Another absolute classic.  The movie version of this is great, but your theater going experience is not complete unless you see this one performed on stage.  I have seen it at least three times, once with the CLO when Noel Harrison, son of the original Henry Higgins, Rex Harrison, was cast to play the irascible Professor Higgins.  Also saw this one done by North Allegheny High School, and most recently at the intimate O'Reilly Theater by the Pittsburgh Public Theater.


What I said above about "My Fair Lady" can also apply to this one.  A modern take on Shakespeare's  "Romeo and Juliet", this is another show that you really just have to see.  So  many classic songs.  The movie is terrific, but seeing it on stage is special.  I believe that I have only seen it once, done by the CLO.  Just yesterday, I heard the number, "Tonight Quintet", played on XM Radio's On Broadway channel, and it gave me chills.
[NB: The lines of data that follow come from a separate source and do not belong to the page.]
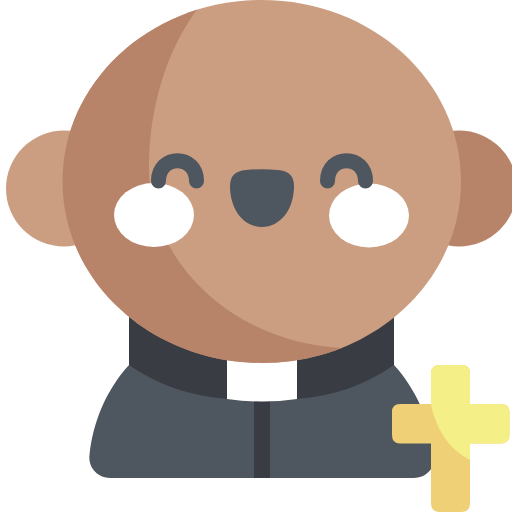
<!DOCTYPE html>
<html lang="en">
<head>
<meta charset="utf-8">
<title>Priest icon</title>
<style>
:root {
  --skin: #cb9e82;
  --skin-shade: #b7846a;
  --robe: #4e5660;
  --robe-dark: #393d43;
  --white: #fff;
  --gold: #efd077;
  --gold-light: #f5ef87;
}
html, body { margin: 0; background: var(--white); overflow: hidden; }
svg { display: block; width: 512px; height: 512px; }
.skin { fill: var(--skin); }
.skin-shade { fill: var(--skin-shade); }
.robe { fill: var(--robe); }
.robe-dark { fill: var(--robe-dark); }
.white { fill: var(--white); }
.gold { fill: var(--gold); }
.gold-light { fill: var(--gold-light); }
.eye { fill: none; stroke: var(--robe); stroke-width: 15; stroke-linecap: round; }
</style>
</head>
<body>
<svg viewBox="0 0 512 512" role="img" aria-label="Smiling priest with a golden cross">
  <defs>
    <path id="head-shape" d="M262 0C372 0 461 81 461 181.500S372 363 262 363S62.500 282 62.500 181.500S152 0 262 0Z"/>
    <path id="cross-shape" d="M440 365H462Q470 365 470 373V404H501Q509.500 404 509.500 412V435Q509.500 443.500 501 443.500H470V503Q470 512 461 512H440Q431 512 431 503V443.500H400Q392 443.500 392 435V412Q392 404 400 404H431V373Q431 365 440 365Z"/>
    <clipPath id="head-clip"><use href="#head-shape"/></clipPath>
    <clipPath id="cross-clip"><use href="#cross-shape"/></clipPath>
  </defs>

  <g id="robe">
    <path class="robe" d="M129 365C107 389 93 421 89.500 455C88 468 98 478 110 478H414C426 478 436 468 434 455C430 421 416 389 394 365Z"/>
    <rect class="robe-dark" x="254" y="398" width="16" height="80"/>
    <path class="robe-dark" d="M129 310H394V365C366 385 333 396 297 399H227C191 396 157 385 129 365Z"/>
    <path class="white" d="M227 350H297V399Q262 404 227 399Z"/>
  </g>

  <g id="ears">
    <circle class="skin" cx="64" cy="188.500" r="58"/>
    <circle class="skin-shade" cx="459" cy="188.500" r="58"/>
  </g>

  <g id="head">
    <use class="skin" href="#head-shape"/>
    <path class="skin-shade" clip-path="url(#head-clip)" d="M198 8C167 50 149 106 149 169C149 262 234 343 342 348L300 380H40V0H198Z"/>
  </g>

  <g id="face">
    <ellipse class="white" cx="154" cy="215" rx="40" ry="32"/>
    <ellipse class="white" cx="369" cy="215.500" rx="40" ry="32"/>
    <path class="eye" d="M158.500 181C158.500 154 196.500 154 196.500 181"/>
    <path class="eye" d="M327.500 181C327.500 154 365.500 154 365.500 181"/>
    <path class="robe" d="M246 170Q262 168.500 278 170Q294 171 294 186C294 210 280 227 262 227S230 210 230 186Q230 171 246 170Z"/>
  </g>

  <g id="cross">
    <use class="gold" href="#cross-shape"/>
    <path class="gold-light" clip-path="url(#cross-clip)" d="M431 360H512V460H470C450 450 436 430 431 404Z"/>
  </g>
</svg>
</body>
</html>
I once worked with a young woman at Highmark who told me she played Maria in her high school's production of "West Side Story".  I was constantly asking her to sing something from the show, and she never would.   Probably drove her away from the department.


Another show that Marilyn and I  just saw in the last year as part of the Broadway Series, and we fell in love with it.  Two absolutely terrific numbers - the showstopper "Defying Gravity" that closed the first act, and the wonderful Eleven O'Clock Number, "For Good", which will bring tears to your eyes.  And several other great songs and just a great story.  We can't wait to see it again some day.
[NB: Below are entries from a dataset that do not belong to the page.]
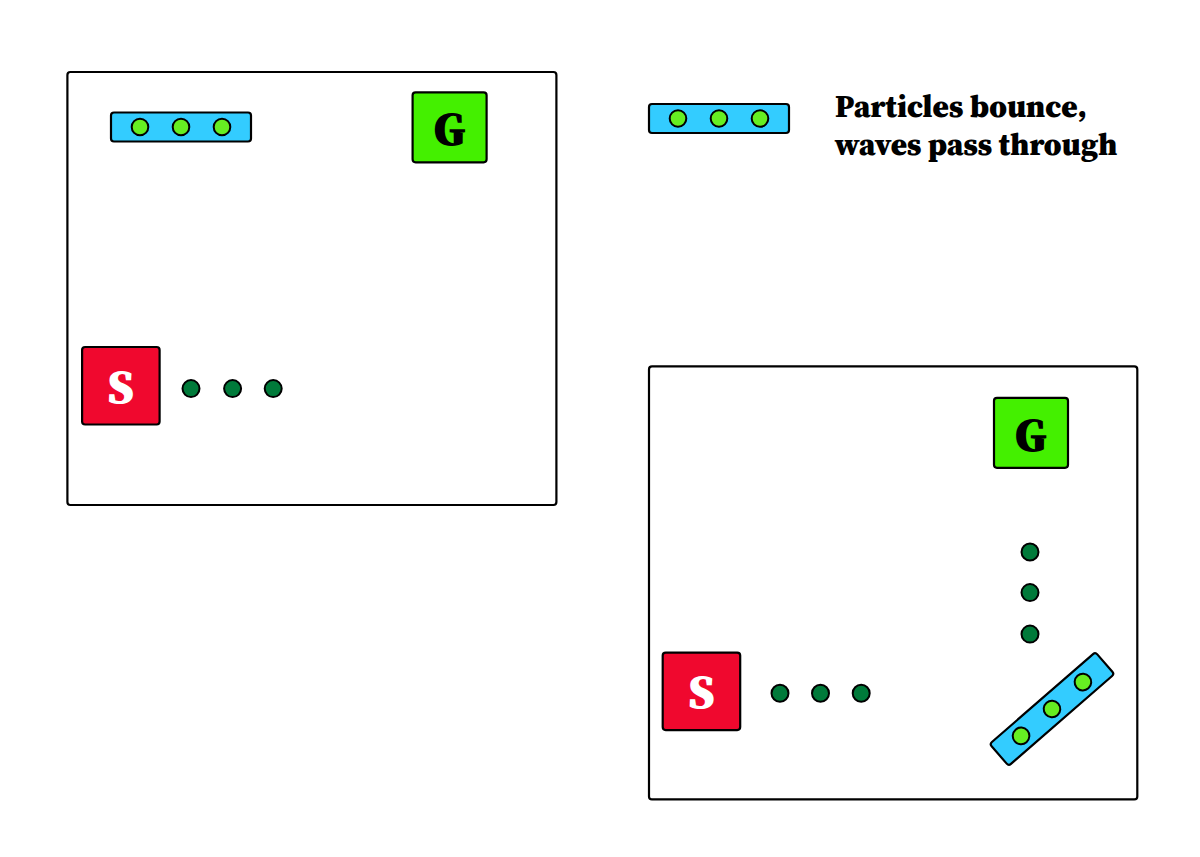
<!DOCTYPE html>
<html lang="en">
<head>
<meta charset="utf-8">
<title>Particles and waves</title>
<link rel="stylesheet" href="https://fonts.googleapis.com/css2?family=Source+Serif+4:opsz,wght@8..60,900&display=swap">
<style>
  :root {
    --paper: #ffffff;
    --ink: #000000;
    --start-red: #f0082e;
    --goal-green: #44f000;
    --barrier-blue: #33ccff;
    --bead-green: #66ee22;
    --particle-green: #007a3a;
  }
  html, body { margin: 0; padding: 0; overflow: hidden; background: var(--paper); }
  .canvas { display: block; width: 1200px; height: 857px; }
  .panel { fill: var(--paper); stroke: var(--ink); stroke-width: 2.2; }
  .start-box { fill: var(--start-red); stroke: var(--ink); stroke-width: 2.2; }
  .goal-box { fill: var(--goal-green); stroke: var(--ink); stroke-width: 2.2; }
  .barrier-body { fill: var(--barrier-blue); stroke: var(--ink); stroke-width: 2.2; }
  .barrier-bead { fill: var(--bead-green); stroke: var(--ink); stroke-width: 2; }
  .particle { fill: var(--particle-green); stroke: var(--ink); stroke-width: 2; }
  .box-letter { font-family: "Source Serif 4", serif; font-weight: 900; font-size: 48px; text-anchor: middle; dominant-baseline: central; }
  .start-letter { fill: var(--paper); }
  .goal-letter { fill: var(--ink); }
  .legend-text { font-family: "Source Serif 4", serif; font-weight: 900; font-size: 31px; fill: var(--ink); }
</style>
</head>
<body>
<svg class="canvas" viewBox="0 0 1200 857" xmlns="http://www.w3.org/2000/svg" xmlns:xlink="http://www.w3.org/1999/xlink">
  <defs>
    <g id="barrier">
      <rect class="barrier-body" x="-70" y="-14.5" width="140" height="29" rx="3"/>
      <circle class="barrier-bead" cx="-41" cy="0" r="8.3"/>
      <circle class="barrier-bead" cx="0" cy="0" r="8.3"/>
      <circle class="barrier-bead" cx="41" cy="0" r="8.3"/>
    </g>
    <g id="start">
      <rect class="start-box" x="0" y="0" width="77.5" height="77.5" rx="3"/>
      <text class="box-letter start-letter" x="38.75" y="38.75">S</text>
    </g>
    <g id="goal">
      <rect class="goal-box" x="0" y="0" width="74" height="70" rx="3"/>
      <text class="box-letter goal-letter" x="37" y="36">G</text>
    </g>
    <circle id="particle" class="particle" r="8.5"/>
  </defs>

  <g class="scene-straight">
    <rect class="panel" x="67.4" y="72" width="489" height="433" rx="3"/>
    <use href="#barrier" x="181" y="127"/>
    <use href="#goal" x="412.6" y="92.3"/>
    <use href="#start" x="82.1" y="347"/>
    <use href="#particle" x="191" y="388.6"/>
    <use href="#particle" x="232.6" y="388.6"/>
    <use href="#particle" x="273.2" y="388.6"/>
  </g>

  <g class="legend">
    <use href="#barrier" x="719" y="118.5"/>
    <text class="legend-text" x="835" y="117">Particles bounce,</text>
    <text class="legend-text" x="835" y="155">waves pass through</text>
  </g>

  <g class="scene-bounce">
    <rect class="panel" x="649" y="366.4" width="488.3" height="433" rx="3"/>
    <use href="#goal" x="994" y="397.8"/>
    <use href="#start" x="662.7" y="652.6"/>
    <use href="#particle" x="780" y="693.2"/>
    <use href="#particle" x="820.5" y="693.2"/>
    <use href="#particle" x="861.2" y="693.2"/>
    <use href="#particle" x="1030" y="552"/>
    <use href="#particle" x="1030" y="592.6"/>
    <use href="#particle" x="1030" y="634.1"/>
    <use href="#barrier" transform="translate(1052 709) rotate(-41)"/>
  </g>
</svg>
</body>
</html>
So there you go.  I could name others, but you have to stop somewhere.  I regret that I cannot remember what was the first live musical stage show I ever saw.  Probably a CLO production, probably when I was in college, but I just can't remember what it was.  I feel bad about that.

I mentioned that the post is being dedicated to Bill Montrose. Grandstander readers may remember that Bill always served as Guest Blogger when he made his annual Tony Awards Predictions - usually very accurate predictions - for this Blog. As such, I designated him the Official Broadway Correspondent to The Grandstander.  What many of you may not know is that Bill died this past September after a short and courageous battle with cancer.  A contemporary of my two older brothers, I can never remember a time in my life when Bill was not a part of the Sproule family circle of friends, but in the last ten years or so, Marilyn and I became quite close with Bill, and that eight year gap in age between us just disappeared.  We spoke and visited often (Bill lived in the Philadelphia area).  Sports, family memories, lively political discussions, and his love and intimate knowledge of the Broadway Theater made those visits and phone calls just so special.  Also special and significant to us was the fact that the last time we actually saw Bill was when we accompanied Joann and him to New York to see "Beautiful" in September, 2017.  It was just so, so appropriate.

Every play and show we have seen since Bill's death has been accompanied by the thought "How I'd love to talk to Bill and see what he thought of this one."  And how I wish he were here to read this post.  I can just hear him screaming about how I could NOT have included some show that was a special favorite of his.

We miss him so much. 

This may seem like a "downer" to end this post on such a note, but trust me, if you knew Bill Montrose, this whole post would do nothing but put a big smile on your face.